Information given Block Start
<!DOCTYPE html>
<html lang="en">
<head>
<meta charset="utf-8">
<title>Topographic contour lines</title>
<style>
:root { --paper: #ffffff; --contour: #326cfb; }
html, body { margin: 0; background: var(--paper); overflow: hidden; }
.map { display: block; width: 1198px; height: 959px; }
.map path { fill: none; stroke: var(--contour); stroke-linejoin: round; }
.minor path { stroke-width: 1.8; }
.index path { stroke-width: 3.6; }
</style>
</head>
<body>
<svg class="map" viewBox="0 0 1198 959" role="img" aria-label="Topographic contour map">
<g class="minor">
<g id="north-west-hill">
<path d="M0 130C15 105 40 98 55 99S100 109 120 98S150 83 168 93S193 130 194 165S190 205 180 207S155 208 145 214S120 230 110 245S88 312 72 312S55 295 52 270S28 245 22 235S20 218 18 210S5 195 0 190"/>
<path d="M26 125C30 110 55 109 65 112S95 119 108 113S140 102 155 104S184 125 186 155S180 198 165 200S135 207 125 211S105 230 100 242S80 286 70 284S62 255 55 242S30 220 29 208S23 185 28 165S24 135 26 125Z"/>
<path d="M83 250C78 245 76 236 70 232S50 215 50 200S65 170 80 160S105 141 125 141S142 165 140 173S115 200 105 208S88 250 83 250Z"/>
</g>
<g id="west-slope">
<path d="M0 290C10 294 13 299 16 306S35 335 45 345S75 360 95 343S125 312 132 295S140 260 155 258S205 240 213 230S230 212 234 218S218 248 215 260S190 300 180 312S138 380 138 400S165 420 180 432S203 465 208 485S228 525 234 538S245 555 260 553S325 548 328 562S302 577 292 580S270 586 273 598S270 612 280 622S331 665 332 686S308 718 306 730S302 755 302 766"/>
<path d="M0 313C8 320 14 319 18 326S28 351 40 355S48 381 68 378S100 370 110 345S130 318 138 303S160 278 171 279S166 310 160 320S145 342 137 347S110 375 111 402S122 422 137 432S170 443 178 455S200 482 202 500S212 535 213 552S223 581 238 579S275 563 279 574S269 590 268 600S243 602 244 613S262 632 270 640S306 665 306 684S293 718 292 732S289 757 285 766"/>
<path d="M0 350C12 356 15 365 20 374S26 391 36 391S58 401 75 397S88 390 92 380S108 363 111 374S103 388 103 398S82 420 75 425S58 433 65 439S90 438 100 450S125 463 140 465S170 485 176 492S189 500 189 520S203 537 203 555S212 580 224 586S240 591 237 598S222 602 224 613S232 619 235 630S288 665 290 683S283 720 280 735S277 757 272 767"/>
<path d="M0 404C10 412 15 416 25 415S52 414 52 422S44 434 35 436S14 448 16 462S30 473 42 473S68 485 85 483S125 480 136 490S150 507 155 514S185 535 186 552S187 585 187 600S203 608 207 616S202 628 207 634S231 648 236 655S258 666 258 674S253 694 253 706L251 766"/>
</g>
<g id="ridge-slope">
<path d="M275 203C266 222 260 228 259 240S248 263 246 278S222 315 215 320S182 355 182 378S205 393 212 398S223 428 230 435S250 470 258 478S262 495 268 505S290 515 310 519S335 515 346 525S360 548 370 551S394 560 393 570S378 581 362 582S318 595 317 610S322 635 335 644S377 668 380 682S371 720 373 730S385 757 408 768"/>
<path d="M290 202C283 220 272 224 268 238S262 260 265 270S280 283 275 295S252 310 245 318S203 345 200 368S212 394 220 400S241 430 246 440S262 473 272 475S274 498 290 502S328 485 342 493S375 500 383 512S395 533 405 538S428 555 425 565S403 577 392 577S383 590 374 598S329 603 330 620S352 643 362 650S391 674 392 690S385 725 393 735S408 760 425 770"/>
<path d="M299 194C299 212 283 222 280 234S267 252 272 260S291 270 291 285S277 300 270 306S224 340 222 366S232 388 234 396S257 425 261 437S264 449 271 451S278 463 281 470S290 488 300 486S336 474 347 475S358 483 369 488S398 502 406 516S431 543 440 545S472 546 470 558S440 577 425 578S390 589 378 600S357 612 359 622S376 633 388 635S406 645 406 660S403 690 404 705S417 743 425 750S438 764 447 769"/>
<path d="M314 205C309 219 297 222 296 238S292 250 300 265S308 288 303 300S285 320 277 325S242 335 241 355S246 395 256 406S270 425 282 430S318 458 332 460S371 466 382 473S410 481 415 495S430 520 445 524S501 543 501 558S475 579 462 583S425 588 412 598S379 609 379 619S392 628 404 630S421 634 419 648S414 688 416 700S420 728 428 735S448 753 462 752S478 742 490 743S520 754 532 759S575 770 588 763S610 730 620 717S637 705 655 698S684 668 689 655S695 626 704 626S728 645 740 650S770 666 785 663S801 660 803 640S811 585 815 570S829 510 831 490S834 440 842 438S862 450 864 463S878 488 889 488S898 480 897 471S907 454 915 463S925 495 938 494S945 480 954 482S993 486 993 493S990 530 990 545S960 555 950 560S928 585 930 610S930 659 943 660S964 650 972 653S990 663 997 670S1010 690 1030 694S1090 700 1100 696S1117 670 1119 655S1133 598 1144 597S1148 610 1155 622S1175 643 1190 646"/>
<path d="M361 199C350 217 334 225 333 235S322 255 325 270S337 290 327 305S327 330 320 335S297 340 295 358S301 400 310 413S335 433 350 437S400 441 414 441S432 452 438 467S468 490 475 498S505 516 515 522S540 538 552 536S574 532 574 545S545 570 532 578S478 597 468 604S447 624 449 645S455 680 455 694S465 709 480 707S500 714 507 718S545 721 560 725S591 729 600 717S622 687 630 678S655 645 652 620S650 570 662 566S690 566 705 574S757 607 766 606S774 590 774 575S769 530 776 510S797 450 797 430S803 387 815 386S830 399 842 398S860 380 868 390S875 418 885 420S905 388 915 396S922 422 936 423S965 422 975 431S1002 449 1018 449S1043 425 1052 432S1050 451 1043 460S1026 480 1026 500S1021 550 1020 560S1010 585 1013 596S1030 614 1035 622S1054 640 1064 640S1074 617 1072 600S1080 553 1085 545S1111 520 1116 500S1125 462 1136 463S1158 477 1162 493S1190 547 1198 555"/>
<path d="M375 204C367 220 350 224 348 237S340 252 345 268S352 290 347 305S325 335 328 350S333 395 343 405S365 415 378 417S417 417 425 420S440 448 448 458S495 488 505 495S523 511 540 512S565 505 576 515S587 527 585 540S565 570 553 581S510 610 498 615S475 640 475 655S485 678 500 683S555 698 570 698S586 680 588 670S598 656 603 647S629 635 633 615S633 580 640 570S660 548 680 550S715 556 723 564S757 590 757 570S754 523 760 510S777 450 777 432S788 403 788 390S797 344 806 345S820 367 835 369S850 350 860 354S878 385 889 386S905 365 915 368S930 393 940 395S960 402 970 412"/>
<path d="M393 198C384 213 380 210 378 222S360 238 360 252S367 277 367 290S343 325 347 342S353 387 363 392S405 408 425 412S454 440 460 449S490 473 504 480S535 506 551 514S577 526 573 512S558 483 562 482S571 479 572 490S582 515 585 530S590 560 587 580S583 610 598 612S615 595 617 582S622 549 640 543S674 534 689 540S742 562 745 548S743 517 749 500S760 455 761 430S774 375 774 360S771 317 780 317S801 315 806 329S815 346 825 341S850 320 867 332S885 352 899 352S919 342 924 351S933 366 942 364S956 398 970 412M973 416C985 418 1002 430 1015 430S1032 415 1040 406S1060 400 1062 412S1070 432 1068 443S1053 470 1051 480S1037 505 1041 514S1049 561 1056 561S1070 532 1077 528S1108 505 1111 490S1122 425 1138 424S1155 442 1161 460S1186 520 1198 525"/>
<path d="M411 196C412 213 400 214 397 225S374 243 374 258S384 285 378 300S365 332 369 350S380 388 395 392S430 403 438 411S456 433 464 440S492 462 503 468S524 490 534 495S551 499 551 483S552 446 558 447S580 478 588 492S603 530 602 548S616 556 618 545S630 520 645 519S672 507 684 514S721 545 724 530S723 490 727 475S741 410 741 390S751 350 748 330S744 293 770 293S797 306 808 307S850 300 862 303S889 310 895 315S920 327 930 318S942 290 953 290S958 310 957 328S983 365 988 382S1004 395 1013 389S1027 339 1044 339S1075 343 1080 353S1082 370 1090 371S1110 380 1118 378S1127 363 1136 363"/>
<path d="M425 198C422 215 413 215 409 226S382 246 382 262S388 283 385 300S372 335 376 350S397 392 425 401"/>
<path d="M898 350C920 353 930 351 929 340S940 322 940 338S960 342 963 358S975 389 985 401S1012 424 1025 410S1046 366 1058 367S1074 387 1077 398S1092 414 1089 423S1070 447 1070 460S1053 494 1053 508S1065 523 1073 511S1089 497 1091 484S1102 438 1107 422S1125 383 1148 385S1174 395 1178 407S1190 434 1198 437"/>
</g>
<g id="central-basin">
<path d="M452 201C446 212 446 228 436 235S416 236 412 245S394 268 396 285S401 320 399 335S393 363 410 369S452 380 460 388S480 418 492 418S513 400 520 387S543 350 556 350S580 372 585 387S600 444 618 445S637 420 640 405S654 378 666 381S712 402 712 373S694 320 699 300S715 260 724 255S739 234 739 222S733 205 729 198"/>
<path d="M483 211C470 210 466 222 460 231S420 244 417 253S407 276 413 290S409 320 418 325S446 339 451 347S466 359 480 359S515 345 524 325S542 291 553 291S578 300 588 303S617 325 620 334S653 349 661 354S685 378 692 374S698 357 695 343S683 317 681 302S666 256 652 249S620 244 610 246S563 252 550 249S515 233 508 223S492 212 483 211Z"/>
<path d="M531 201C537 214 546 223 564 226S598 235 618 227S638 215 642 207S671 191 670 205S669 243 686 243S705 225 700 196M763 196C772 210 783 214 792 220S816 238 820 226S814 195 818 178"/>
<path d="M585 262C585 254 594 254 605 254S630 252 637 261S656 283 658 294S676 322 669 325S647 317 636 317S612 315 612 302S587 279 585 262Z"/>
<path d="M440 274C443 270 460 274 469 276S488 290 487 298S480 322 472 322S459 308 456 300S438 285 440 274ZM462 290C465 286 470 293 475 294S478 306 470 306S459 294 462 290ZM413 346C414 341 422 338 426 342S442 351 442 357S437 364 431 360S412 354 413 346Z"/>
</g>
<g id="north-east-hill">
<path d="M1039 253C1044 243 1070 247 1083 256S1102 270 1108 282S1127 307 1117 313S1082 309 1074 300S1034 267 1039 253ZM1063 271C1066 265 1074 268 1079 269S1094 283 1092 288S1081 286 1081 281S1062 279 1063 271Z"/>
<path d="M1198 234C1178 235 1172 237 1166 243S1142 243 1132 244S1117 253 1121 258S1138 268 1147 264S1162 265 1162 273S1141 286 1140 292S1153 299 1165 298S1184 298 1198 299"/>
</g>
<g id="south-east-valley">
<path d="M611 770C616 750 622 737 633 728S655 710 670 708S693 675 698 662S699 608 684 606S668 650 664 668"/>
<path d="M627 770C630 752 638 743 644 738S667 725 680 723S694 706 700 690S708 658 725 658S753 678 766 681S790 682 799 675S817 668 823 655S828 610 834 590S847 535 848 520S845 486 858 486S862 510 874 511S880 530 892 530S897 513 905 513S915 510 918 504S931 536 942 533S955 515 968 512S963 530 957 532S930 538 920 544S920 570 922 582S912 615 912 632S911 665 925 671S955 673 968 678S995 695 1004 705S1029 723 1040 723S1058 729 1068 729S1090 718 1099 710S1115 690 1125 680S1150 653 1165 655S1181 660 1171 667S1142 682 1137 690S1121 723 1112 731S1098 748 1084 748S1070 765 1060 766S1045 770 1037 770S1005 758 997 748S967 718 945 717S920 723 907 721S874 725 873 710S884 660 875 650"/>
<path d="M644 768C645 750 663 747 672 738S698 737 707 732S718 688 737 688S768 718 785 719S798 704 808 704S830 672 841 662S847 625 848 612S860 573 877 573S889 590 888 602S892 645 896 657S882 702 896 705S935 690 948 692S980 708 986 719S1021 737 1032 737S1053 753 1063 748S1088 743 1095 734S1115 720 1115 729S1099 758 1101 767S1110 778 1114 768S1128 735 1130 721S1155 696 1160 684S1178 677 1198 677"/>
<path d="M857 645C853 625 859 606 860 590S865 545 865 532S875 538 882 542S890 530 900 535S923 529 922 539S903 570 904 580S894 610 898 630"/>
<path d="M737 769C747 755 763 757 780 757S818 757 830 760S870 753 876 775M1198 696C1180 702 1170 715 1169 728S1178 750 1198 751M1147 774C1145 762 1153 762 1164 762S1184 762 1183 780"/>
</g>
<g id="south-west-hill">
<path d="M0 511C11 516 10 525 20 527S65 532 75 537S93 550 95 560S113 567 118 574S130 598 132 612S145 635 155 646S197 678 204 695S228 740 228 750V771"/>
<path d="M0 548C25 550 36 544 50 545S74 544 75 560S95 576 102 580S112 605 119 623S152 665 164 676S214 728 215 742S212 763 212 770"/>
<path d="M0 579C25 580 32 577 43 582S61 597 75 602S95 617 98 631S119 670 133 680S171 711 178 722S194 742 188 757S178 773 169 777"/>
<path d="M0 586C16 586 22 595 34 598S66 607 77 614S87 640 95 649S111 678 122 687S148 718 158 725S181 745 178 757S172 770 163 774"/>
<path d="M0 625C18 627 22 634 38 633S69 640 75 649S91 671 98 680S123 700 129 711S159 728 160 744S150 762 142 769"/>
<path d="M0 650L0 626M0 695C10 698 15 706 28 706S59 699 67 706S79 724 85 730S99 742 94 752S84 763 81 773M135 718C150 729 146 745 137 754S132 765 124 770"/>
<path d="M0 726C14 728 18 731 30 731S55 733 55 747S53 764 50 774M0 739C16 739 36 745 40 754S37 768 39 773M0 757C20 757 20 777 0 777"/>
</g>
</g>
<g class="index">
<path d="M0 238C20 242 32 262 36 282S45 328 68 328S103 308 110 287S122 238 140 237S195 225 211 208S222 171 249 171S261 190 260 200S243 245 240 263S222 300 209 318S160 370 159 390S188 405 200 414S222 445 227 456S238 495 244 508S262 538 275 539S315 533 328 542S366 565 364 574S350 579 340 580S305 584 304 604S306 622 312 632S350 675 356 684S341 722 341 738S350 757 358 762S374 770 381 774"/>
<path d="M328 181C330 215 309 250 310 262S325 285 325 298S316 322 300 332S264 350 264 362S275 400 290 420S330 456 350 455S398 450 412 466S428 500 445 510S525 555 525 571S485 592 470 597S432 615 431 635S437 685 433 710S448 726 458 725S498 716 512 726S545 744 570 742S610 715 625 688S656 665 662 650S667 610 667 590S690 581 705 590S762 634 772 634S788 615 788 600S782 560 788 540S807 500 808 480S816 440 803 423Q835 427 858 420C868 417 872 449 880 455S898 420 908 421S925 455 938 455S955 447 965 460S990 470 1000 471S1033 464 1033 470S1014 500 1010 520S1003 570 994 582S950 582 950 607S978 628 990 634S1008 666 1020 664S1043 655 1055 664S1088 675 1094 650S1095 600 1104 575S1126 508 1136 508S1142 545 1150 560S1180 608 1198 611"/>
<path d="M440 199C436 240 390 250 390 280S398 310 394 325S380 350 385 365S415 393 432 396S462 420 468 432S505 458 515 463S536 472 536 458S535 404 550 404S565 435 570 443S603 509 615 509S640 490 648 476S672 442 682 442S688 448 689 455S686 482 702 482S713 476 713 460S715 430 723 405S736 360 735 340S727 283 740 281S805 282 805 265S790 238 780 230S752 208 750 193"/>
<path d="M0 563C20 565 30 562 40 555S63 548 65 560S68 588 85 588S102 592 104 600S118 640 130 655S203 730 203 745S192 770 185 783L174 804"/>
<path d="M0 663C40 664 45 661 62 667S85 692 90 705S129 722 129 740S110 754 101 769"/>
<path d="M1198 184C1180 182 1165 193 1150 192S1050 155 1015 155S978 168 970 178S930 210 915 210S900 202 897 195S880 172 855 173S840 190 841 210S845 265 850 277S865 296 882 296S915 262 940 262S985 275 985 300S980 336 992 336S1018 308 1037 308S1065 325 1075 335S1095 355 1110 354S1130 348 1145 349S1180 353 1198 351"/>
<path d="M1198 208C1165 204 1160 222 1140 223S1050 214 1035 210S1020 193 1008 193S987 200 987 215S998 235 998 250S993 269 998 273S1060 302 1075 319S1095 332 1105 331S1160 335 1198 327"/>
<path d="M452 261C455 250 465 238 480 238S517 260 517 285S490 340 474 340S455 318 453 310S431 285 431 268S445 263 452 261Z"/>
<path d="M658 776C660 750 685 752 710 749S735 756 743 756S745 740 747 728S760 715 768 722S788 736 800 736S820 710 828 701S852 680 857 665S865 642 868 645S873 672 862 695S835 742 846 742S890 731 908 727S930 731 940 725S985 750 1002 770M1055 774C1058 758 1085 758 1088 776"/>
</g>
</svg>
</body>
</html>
Information given Block End
Task statement:
Word for word, output the lines of the data from its first line through the line where "290C10 294 13" appears, and stop there.

The completed task:
<!DOCTYPE html>
<html lang="en">
<head>
<meta charset="utf-8">
<title>Topographic contour lines</title>
<style>
:root { --paper: #ffffff; --contour: #326cfb; }
html, body { margin: 0; background: var(--paper); overflow: hidden; }
.map { display: block; width: 1198px; height: 959px; }
.map path { fill: none; stroke: var(--contour); stroke-linejoin: round; }
.minor path { stroke-width: 1.8; }
.index path { stroke-width: 3.6; }
</style>
</head>
<body>
<svg class="map" viewBox="0 0 1198 959" role="img" aria-label="Topographic contour map">
<g class="minor">
<g id="north-west-hill">
<path d="M0 130C15 105 40 98 55 99S100 109 120 98S150 83 168 93S193 130 194 165S190 205 180 207S155 208 145 214S120 230 110 245S88 312 72 312S55 295 52 270S28 245 22 235S20 218 18 210S5 195 0 190"/>
<path d="M26 125C30 110 55 109 65 112S95 119 108 113S140 102 155 104S184 125 186 155S180 198 165 200S135 207 125 211S105 230 100 242S80 286 70 284S62 255 55 242S30 220 29 208S23 185 28 165S24 135 26 125Z"/>
<path d="M83 250C78 245 76 236 70 232S50 215 50 200S65 170 80 160S105 141 125 141S142 165 140 173S115 200 105 208S88 250 83 250Z"/>
</g>
<g id="west-slope">
<path d="M0 290C10 294 13 299 16 306S35 335 45 345S75 360 95 343S125 312 132 295S140 260 155 258S205 240 213 230S230 212 234 218S218 248 215 260S190 300 180 312S138 380 138 400S165 420 180 432S203 465 208 485S228 525 234 538S245 555 260 553S325 548 328 562S302 577 292 580S270 586 273 598S270 612 280 622S331 665 332 686S308 718 306 730S302 755 302 766"/>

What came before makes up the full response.